**Task directions**
From the listing below, pull each line that includes "paper".

* * *

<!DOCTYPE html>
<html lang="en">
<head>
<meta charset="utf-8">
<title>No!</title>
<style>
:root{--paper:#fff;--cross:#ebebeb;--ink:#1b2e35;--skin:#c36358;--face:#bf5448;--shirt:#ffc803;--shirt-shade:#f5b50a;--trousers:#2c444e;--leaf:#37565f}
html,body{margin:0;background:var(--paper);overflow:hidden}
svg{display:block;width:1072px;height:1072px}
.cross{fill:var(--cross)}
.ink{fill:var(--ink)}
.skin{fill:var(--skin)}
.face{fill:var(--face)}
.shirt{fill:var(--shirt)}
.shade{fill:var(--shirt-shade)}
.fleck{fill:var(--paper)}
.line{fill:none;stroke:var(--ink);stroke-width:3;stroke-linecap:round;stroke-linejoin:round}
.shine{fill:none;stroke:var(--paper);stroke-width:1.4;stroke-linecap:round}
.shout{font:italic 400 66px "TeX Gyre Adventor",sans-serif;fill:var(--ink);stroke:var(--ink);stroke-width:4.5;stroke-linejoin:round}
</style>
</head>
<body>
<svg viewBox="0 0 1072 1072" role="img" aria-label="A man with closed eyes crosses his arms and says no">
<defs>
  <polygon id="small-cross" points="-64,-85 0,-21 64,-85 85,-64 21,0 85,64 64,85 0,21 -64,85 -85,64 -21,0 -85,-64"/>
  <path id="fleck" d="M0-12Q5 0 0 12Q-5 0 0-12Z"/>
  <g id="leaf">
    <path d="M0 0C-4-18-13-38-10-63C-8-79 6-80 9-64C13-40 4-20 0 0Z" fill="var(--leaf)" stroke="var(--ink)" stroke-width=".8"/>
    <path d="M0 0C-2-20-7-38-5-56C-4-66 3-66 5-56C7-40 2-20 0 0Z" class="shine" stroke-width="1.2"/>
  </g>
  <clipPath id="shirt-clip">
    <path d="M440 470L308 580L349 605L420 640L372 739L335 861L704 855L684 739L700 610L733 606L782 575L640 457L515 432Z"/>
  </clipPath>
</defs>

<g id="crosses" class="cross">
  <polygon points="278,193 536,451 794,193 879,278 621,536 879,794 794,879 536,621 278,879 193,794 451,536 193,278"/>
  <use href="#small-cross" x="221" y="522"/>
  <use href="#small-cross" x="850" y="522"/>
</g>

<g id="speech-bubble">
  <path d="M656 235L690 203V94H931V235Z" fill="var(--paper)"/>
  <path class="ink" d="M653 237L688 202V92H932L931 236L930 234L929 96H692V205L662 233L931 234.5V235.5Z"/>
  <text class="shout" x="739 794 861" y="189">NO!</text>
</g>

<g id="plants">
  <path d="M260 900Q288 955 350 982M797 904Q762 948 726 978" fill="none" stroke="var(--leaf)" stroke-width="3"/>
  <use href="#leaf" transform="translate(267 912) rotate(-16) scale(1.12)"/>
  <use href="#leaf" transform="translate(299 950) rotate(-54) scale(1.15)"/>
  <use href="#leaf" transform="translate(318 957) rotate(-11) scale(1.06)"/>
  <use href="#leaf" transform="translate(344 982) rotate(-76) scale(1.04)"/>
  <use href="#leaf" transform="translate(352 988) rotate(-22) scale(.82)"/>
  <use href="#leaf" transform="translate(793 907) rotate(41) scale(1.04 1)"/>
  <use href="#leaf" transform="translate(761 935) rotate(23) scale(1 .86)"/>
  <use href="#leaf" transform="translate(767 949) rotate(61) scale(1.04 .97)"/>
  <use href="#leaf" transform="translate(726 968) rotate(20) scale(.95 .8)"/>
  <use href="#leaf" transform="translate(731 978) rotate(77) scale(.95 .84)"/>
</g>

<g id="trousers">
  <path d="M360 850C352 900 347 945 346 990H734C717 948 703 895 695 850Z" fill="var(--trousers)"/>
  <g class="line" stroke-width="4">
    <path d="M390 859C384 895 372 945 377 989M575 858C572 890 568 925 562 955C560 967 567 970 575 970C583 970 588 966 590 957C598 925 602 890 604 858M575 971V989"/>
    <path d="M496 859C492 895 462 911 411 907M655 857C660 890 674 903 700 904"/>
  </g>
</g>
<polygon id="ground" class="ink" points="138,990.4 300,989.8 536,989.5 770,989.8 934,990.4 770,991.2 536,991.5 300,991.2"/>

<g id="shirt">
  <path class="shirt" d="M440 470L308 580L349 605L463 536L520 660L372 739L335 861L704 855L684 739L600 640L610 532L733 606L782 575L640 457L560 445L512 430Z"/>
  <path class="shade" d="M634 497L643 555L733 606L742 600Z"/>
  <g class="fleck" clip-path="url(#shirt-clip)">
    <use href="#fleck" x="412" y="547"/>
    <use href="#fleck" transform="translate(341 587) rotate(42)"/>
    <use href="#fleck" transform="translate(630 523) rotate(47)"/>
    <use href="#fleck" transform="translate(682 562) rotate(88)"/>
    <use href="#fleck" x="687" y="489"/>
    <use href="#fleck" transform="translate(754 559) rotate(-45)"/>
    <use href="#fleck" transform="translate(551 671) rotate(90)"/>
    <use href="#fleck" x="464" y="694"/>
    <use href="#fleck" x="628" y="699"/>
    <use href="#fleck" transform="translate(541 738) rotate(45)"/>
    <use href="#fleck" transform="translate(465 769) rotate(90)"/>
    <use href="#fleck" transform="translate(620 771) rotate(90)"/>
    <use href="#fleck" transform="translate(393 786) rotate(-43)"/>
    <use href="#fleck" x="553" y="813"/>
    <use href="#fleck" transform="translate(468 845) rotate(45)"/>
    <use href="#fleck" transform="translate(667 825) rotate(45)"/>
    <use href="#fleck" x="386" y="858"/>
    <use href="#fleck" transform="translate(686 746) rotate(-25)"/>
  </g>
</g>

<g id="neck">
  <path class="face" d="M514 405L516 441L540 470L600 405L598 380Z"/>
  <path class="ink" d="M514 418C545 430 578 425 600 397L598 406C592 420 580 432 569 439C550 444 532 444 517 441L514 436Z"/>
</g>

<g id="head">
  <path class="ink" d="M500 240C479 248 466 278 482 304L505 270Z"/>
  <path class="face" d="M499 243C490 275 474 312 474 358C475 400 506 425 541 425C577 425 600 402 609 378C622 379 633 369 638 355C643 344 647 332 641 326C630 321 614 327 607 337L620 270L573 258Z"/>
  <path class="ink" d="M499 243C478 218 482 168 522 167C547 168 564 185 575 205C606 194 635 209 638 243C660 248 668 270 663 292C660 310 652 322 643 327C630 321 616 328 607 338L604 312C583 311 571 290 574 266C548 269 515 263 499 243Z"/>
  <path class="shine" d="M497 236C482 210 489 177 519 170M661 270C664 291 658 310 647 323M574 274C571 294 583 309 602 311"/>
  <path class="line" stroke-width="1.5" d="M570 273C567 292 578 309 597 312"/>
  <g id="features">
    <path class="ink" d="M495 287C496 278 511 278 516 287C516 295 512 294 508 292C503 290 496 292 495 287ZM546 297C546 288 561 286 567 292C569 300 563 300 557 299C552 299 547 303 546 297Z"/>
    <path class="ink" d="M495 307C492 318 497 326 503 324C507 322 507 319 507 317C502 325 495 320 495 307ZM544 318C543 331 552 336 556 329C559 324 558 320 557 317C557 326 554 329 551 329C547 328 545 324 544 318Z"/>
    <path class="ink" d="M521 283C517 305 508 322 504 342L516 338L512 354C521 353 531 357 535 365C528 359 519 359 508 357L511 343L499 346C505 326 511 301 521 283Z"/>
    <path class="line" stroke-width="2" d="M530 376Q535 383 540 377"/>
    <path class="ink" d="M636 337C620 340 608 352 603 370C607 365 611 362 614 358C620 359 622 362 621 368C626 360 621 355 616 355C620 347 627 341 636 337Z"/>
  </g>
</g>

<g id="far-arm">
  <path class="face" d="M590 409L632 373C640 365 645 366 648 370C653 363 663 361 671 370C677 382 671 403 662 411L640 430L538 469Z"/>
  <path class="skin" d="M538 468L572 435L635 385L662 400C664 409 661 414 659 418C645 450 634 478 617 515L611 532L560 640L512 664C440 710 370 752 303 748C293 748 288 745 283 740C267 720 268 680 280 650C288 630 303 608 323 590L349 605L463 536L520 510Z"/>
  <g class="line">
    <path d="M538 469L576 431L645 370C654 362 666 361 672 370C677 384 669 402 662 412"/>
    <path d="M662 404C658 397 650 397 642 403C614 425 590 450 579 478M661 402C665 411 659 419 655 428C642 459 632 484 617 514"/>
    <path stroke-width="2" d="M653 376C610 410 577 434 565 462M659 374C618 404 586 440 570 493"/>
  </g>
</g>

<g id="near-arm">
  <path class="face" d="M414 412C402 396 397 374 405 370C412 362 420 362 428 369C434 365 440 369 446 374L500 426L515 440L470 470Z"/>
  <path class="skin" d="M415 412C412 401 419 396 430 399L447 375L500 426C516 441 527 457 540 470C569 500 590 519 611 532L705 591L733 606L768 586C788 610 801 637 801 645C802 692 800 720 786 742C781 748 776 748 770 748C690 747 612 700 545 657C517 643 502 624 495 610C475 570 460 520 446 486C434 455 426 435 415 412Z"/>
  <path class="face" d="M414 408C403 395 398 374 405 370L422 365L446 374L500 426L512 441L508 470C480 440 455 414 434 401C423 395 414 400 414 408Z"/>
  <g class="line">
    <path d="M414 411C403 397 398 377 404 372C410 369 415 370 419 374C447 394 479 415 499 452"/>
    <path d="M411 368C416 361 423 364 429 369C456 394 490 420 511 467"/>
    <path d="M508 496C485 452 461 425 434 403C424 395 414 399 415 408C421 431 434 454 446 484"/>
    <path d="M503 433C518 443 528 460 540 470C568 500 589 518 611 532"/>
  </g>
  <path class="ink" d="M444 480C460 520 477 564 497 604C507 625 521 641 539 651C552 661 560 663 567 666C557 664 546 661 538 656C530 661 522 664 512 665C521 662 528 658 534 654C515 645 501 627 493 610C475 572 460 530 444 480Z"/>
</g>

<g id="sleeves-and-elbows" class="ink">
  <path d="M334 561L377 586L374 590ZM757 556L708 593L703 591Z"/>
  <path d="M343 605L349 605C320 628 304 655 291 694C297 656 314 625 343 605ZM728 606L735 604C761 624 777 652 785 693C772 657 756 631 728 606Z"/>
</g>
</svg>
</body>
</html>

* * *

**Answer to this exercise**
:root{--paper:#fff;--cross:#ebebeb;--ink:#1b2e35;--skin:#c36358;--face:#bf5448;--shirt:#ffc803;--shirt-shade:#f5b50a;--trousers:#2c444e;--leaf:#37565f}
html,body{margin:0;background:var(--paper);overflow:hidden}
.fleck{fill:var(--paper)}
.shine{fill:none;stroke:var(--paper);stroke-width:1.4;stroke-linecap:round}
  <path d="M656 235L690 203V94H931V235Z" fill="var(--paper)"/>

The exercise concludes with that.